Chapters 5 and 6 of President Snow’s book are connected (so sayeth the manual). For us, chapter 5 was taught last month, and so I jumped back momentarily to speak about Pres Snow’s couplet:
“As man is, God once was. As God is, man may become.”
In discussing the couplet, I broke it into its two main components: phrases one and two. In teaching, I used the method being used in the Youth classes: focused primarily on asking questions and allowing them to find the answers and experiences. (It works great with high priests – not a single one of them fell asleep. Not even me!).
For phrase one, we discussed what scriptural or authoritative teachings support it. The only answer was the King Follett Discourse by Joseph Smith. I asked why they thought the couplet or KFD were never canonized. We briefly discussed some of the speculation that has come from this part of the couplet, such as the Adam-God theory, to show that it is not understood well even by prophets like Brigham Young. We discussed Pres Hinckley’s television interview with Mike Wallace, where Wallace asked about this belief, and Pres Hinckley answered that while he knew something was taught in the past regarding it, we simply do not know enough to really understand it. It then was interesting to discuss why this part of the couplet was in the manual, and noting that the discussion in chapters 5 and 6 almost entirely focus on the second phrase.
For this part of the couplet, there were several scriptures that were brought up to support it. Interestingly, I had to mention D&C 132, because of the 5 scriptures offered by the high priests, none mentioned that section! Then we discussed what does it really mean to be as God is. What was doctrinal versus what is speculation. We determined that populating our own little planets in this vast universe is a logical conclusion, however is not scriptural. We do know that God will share all he has with us (D&C 84:33–39), that we will sit on his throne with him (Rev 3-4), and that we will rule with him.
Then we spoke on the things we must do to become as God is, according to scripture.
Beyond that, we could not determine anything else that was well established doctrine regarding the couplet. So, for me, it was interesting to see Church Education actually use the couplet, when they have not had lessons on polygamy,
For me, this is an example of the Church’s change from having GAs as teaching speculative things as authoritative to having GAs only focus on the core doctrine and leaving the rest to scholars and speculators (I’m a little of both, I suppose). For me, this is a positive, because we can discuss things without having GA speculation (such as Brigham Young’s Adam-God theory) get in the way of actually discussing the doctrines of the gospel. In the past, I’ve seen two people use different GAs to beat up on each other to try and establish what they felt should be doctrine. The “my apostle is bigger than your apostle” should not be the method for establishing truth nor doctrine. Yet a high priest group should be able to function somewhat like the School of the Prophets did in Nauvoo and Kirtland. It should allow members to expand their minds on the things of God, without feeling imposed upon to believe things the Church officially has not sanctioned as doctrine.
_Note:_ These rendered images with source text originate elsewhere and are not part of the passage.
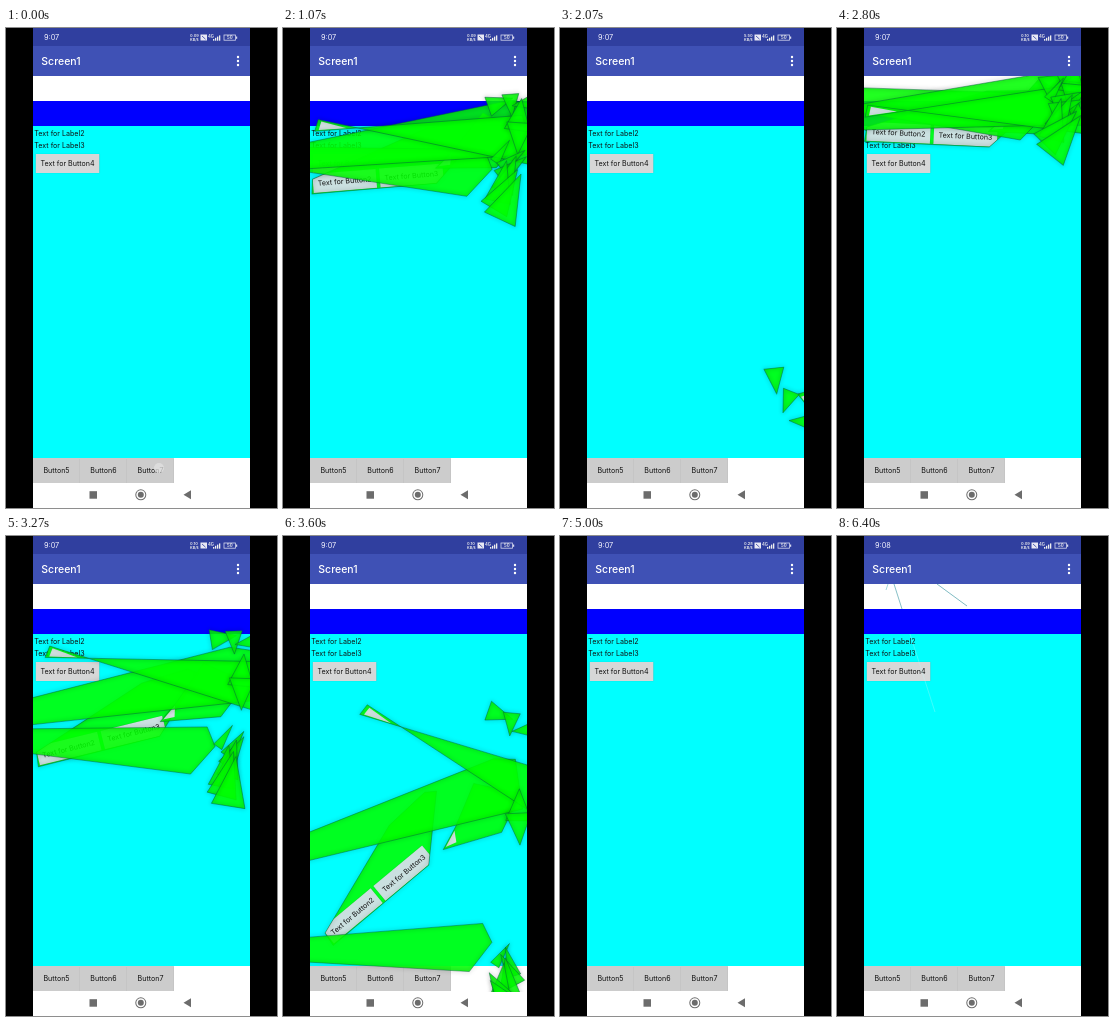
These frames come from a looping animation (271x480 px, 6470 ms). An HTML page with a canvas:

```html
<!DOCTYPE html>
<html lang="en">
<head>
<meta charset="utf-8">
<title>Shattering panel</title>
<style>
html, body { margin: 0; width: 100%; height: 100%; overflow: hidden; background: #000; }
canvas { display: block; width: 271px; height: 480px; }
</style>
</head>
<body>
<canvas></canvas>
<script>
const W = 271, H = 480, LOOP = 6470, STEP = LOOP / 97;
const LEFT = 27, RIGHT = 244, WIDTH = RIGHT - LEFT;
const RAD = Math.PI / 180;
const canvas = document.querySelector('canvas');
const ctx = canvas.getContext('2d');
const scale = window.devicePixelRatio || 1;
canvas.width = W * scale;
canvas.height = H * scale;

// Outlines are given at this moment of the fall (seconds squared).
const MID_FALL = 0.7225;

// Every shard drops by `fall` and turns by `spin` about `pivot`, both with time squared.
const largeShards = [
  { pts: [[150, 232], [162, 232], [148, 305], [46, 377], [39, 364], [112, 262]],
    pivot: [95, 330], fall: 314, spin: -53, buttons: true },
  { pts: [[159, 290], [172, 268], [192, 225], [238, 237], [218, 275]],
    pivot: [195, 258], fall: 245, spin: -24, pale: [174, 284] },
  { pts: [[5, 364], [200, 351], [209, 370], [186, 399], [5, 386]],
    pivot: [120, 375], fall: 412, spin: -8 },
  { pts: [[0, 281], [213, 202], [235, 203], [241, 253], [0, 305]],
    pivot: [113, 312], fall: 255, spin: -15 },
  { pts: [[75, 157], [68, 167], [270, 217], [270, 271]],
    pivot: [376, 332], fall: 295, spin: 32, pale: [106, 177] }
];

function seeded(seed) {
  return () => (seed = seed * 16807 % 2147483647) / 2147483647;
}

// A triangle around (x, y) whose apex points along `dir` degrees.
function wedge(x, y, length, width, dir, fall, spin) {
  const c = Math.cos(dir * RAD), s = Math.sin(dir * RAD);
  const at = (u, v) => [x + u * c - v * s, y + u * s + v * c];
  return {
    pts: [at(length * .6, 0), at(-length * .4, width / 2), at(-length * .4, -width / 2)],
    pivot: [x, y], fall, spin
  };
}

function makeDebris() {
  const random = seeded(41), list = [];
  for (let i = 0; i < 3; i++) {
    list.push(wedge(215 + 13 * i, 164 + 7 * i, 26 - 3 * i, 20 - 3 * i,
      14 + 80 * i, 155 + 12 * i, 58 / (1 + 3 * i)));
  }
  for (const side of [-1, 1]) {
    list.push(wedge(236, 256 + side * 9, 32, 26, side * 88, 275, -10));
  }
  for (let i = 0; i < 7; i++) {
    const spin = -130 * random();
    list.push(wedge(209 + 22 * random(), 380 + 8 * i, 26 + 4 * i, 10 + 4 * i,
      -85 + 30 * random() + spin * .395, 445, spin));
  }
  return list;
}

const shards = [...largeShards, ...makeDebris()];

function rect(x, y, w, h, fill) {
  ctx.fillStyle = fill;
  ctx.fillRect(x, y, w, h);
}

function label(text, x, y, size = 7.1, fill = '#111', align = 'left', weight = 400) {
  ctx.font = `${weight} ${size}px Inter, Roboto, sans-serif`;
  ctx.textAlign = align;
  ctx.textBaseline = 'alphabetic';
  ctx.fillStyle = fill;
  ctx.fillText(text, x, y);
}

function trace(pts) {
  ctx.beginPath();
  pts.forEach(([x, y]) => ctx.lineTo(x, y));
  ctx.closePath();
}

function disc(x, y, r, fill) {
  ctx.fillStyle = fill;
  ctx.beginPath();
  ctx.arc(x, y, r, 0, 7);
  ctx.fill();
}

function strokeLine(x1, y1, x2, y2, color, width) {
  ctx.strokeStyle = color;
  ctx.lineWidth = width;
  ctx.beginPath();
  ctx.moveTo(x1, y1);
  ctx.lineTo(x2, y2);
  ctx.stroke();
}

function button(x, y, text, fill = '#d6d7d7') {
  ctx.save();
  ctx.shadowColor = 'rgba(0,0,0,.3)';
  ctx.shadowBlur = scale;
  rect(x - 31.7, y - 9.5, 63.5, 19, fill);
  ctx.restore();
  label(text, x, y + 2.7, 7.1, '#111', 'center');
}

function drawStatus(t) {
  rect(LEFT, 0, WIDTH, 18, '#303f9f');
  label(t < 5500 ? '9:07' : '9:08', 38, 12.4, 7.3, '#f4f4ff');
  const rate = ['0.09', '5.50', '0.10', '0.28'][Math.floor(t / 1400) % 4];
  label(rate, 184, 9.2, 4, '#eee', 'left', 600);
  label('KB/s', 184, 12.8, 3.8, '#eee', 'left', 600);
  rect(194.5, 6.5, 6.5, 6, '#e8e8f4');
  strokeLine(196, 8, 199.5, 11.2, '#303f9f', .8);
  label('4G', 202, 9.8, 4.2, '#eee', 'left', 600);
  for (let i = 0; i < 4; i++) rect(207 + i * 2, 11 - i * 1.2, 1.3, 1.7 + i * 1.2, '#eee');
  ctx.strokeStyle = '#d5d8ee';
  ctx.strokeRect(218, 7, 11.5, 5.2);
  rect(230, 8.5, 1.2, 2.3, '#d5d8ee');
  label('50', 223.8, 11.4, 4.4, '#eee', 'center', 600);
}

function drawNav() {
  const gray = '#6c6c6c';
  rect(83.5, 463.2, 7.5, 7.5, gray);
  disc(134.8, 466.8, 5.5, gray);
  disc(134.8, 466.8, 4.5, '#fff');
  disc(134.8, 466.8, 3, gray);
  ctx.fillStyle = gray;
  trace([[177.5, 466.8], [185, 462.3], [185, 471.3]]);
  ctx.fill();
}

function drawScreen(t) {
  rect(0, 0, W, H, '#000');
  rect(LEFT, 0, WIDTH, H, '#fff');
  drawStatus(t);
  rect(LEFT, 18, WIDTH, 30, '#3f51b5');
  label('Screen1', 35.3, 37, 10.5, '#fff', 'left', 500);
  for (let i = -1; i < 2; i++) disc(232, 33 + 4 * i, 1.2, '#fff');
  rect(LEFT, 73, WIDTH, 25, '#00f');
  rect(LEFT, 98, WIDTH, 332, '#0ff');
  label('Text for Label2', 28.3, 107.5);
  label('Text for Label3', 28.3, 119.8);
  button(61.5, 135.5, 'Text for Button4');
  for (let i = 0; i < 3; i++) {
    const x = LEFT + 47 * i;
    rect(x, 430, 47, 25, '#ccc');
    rect(x + 46.4, 431, .6, 24, '#c0c0c0');
    label('Button' + (5 + i), x + 23.5, 445, 7.1, '#111', 'center');
  }
  drawNav();
}

function drawCard() {
  rect(LEFT, 48, WIDTH, 98, '#0f0');
  button(61.5, 100, 'Text for Button2');
  button(127, 100, 'Text for Button3');
}

function drawCracks(grow) {
  const crack = (x, y, dx, dy, color) =>
    strokeLine(x, y, x + dx * grow, y + dy * grow, color, .6);
  crack(57, 48, 8, 25, 'rgba(0,120,135,.8)');
  crack(51, 48, -2, 6, 'rgba(0,150,160,.6)');
  crack(100, 48, 30, 22, 'rgba(0,120,135,.85)');
  crack(73, 98, 25, 78, 'rgba(190,245,245,.55)');
}

// The uncovered corner between the first edge and an inner point.
function drawPaleCorner(corner) {
  const center = [0, 1].map(k => corner.reduce((sum, p) => sum + p[k] / 3, 0));
  trace(corner.map(p => p.map((v, k) => center[k] + (v - center[k]) * .72)));
  ctx.fillStyle = '#d0e0e0';
  ctx.fill();
}

function drawShardButtons([x, y]) {
  ctx.translate(x, y);
  ctx.rotate(-35 * RAD);
  for (const side of [-1, 1]) {
    button(33.5 * side, 0, 'Text for Button' + (side < 0 ? 2 : 3), '#cae0e0');
  }
}

function drawShard({ pts, pivot, fall, spin, pale, buttons }, q) {
  const [x, y] = pivot;
  ctx.save();
  ctx.translate(x, y + fall * q);
  ctx.rotate(spin * q * RAD);
  ctx.translate(-x, -y);

  ctx.save();
  trace(pts);
  ctx.fillStyle = 'rgba(0,255,0,.87)';
  ctx.fill();
  ctx.clip();
  if (pale) drawPaleCorner([pts[0], pts[1], pale]);
  if (buttons) drawShardButtons(pivot);
  ctx.restore();

  trace(pts);
  ctx.lineJoin = 'round';
  ctx.shadowColor = 'rgba(0,0,0,.8)';
  ctx.shadowBlur = 4 * scale;
  ctx.strokeStyle = 'rgba(0,95,60,.5)';
  ctx.lineWidth = .9;
  ctx.stroke();
  ctx.restore();
}

function drawFall(ms) {
  const q = (ms / 1000) ** 2 - MID_FALL;
  ctx.save();
  ctx.beginPath();
  ctx.rect(LEFT, 48, WIDTH, 408);
  ctx.clip();
  shards.forEach(shard => drawShard(shard, q));
  ctx.restore();
}

const within = (t, from, to) => t >= from && t < to;

function draw(t) {
  ctx.setTransform(scale, 0, 0, scale, 0, 0);
  drawScreen(t);
  if (t < 120) disc(153, 440, 5, `rgba(225,225,225,${t < 60 ? .75 : .3})`);
  if (within(t, 120, 680) || within(t, 2360, 2700) || within(t, 5060, 6330)) drawCard();
  if (within(t, 330, 680)) drawCracks((t - 330) / 350);
  if (t >= 5930) drawCracks(Math.min(1, (t - 5930) / 400));
  if (within(t, 680, 2330)) drawFall(t - 680);
  if (within(t, 2700, 4470)) drawFall(t - 2700);
}

const start = performance.now();
function tick() {
  const t = (performance.now() - start) % LOOP;
  draw(Math.floor((t + 5) / STEP) % 97 * STEP);
  requestAnimationFrame(tick);
}
tick();
</script>
</body>
</html>
```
And I still can’t figure out how this one slipped past CES, when they’ve focused so long on keeping it doctrinal and simple.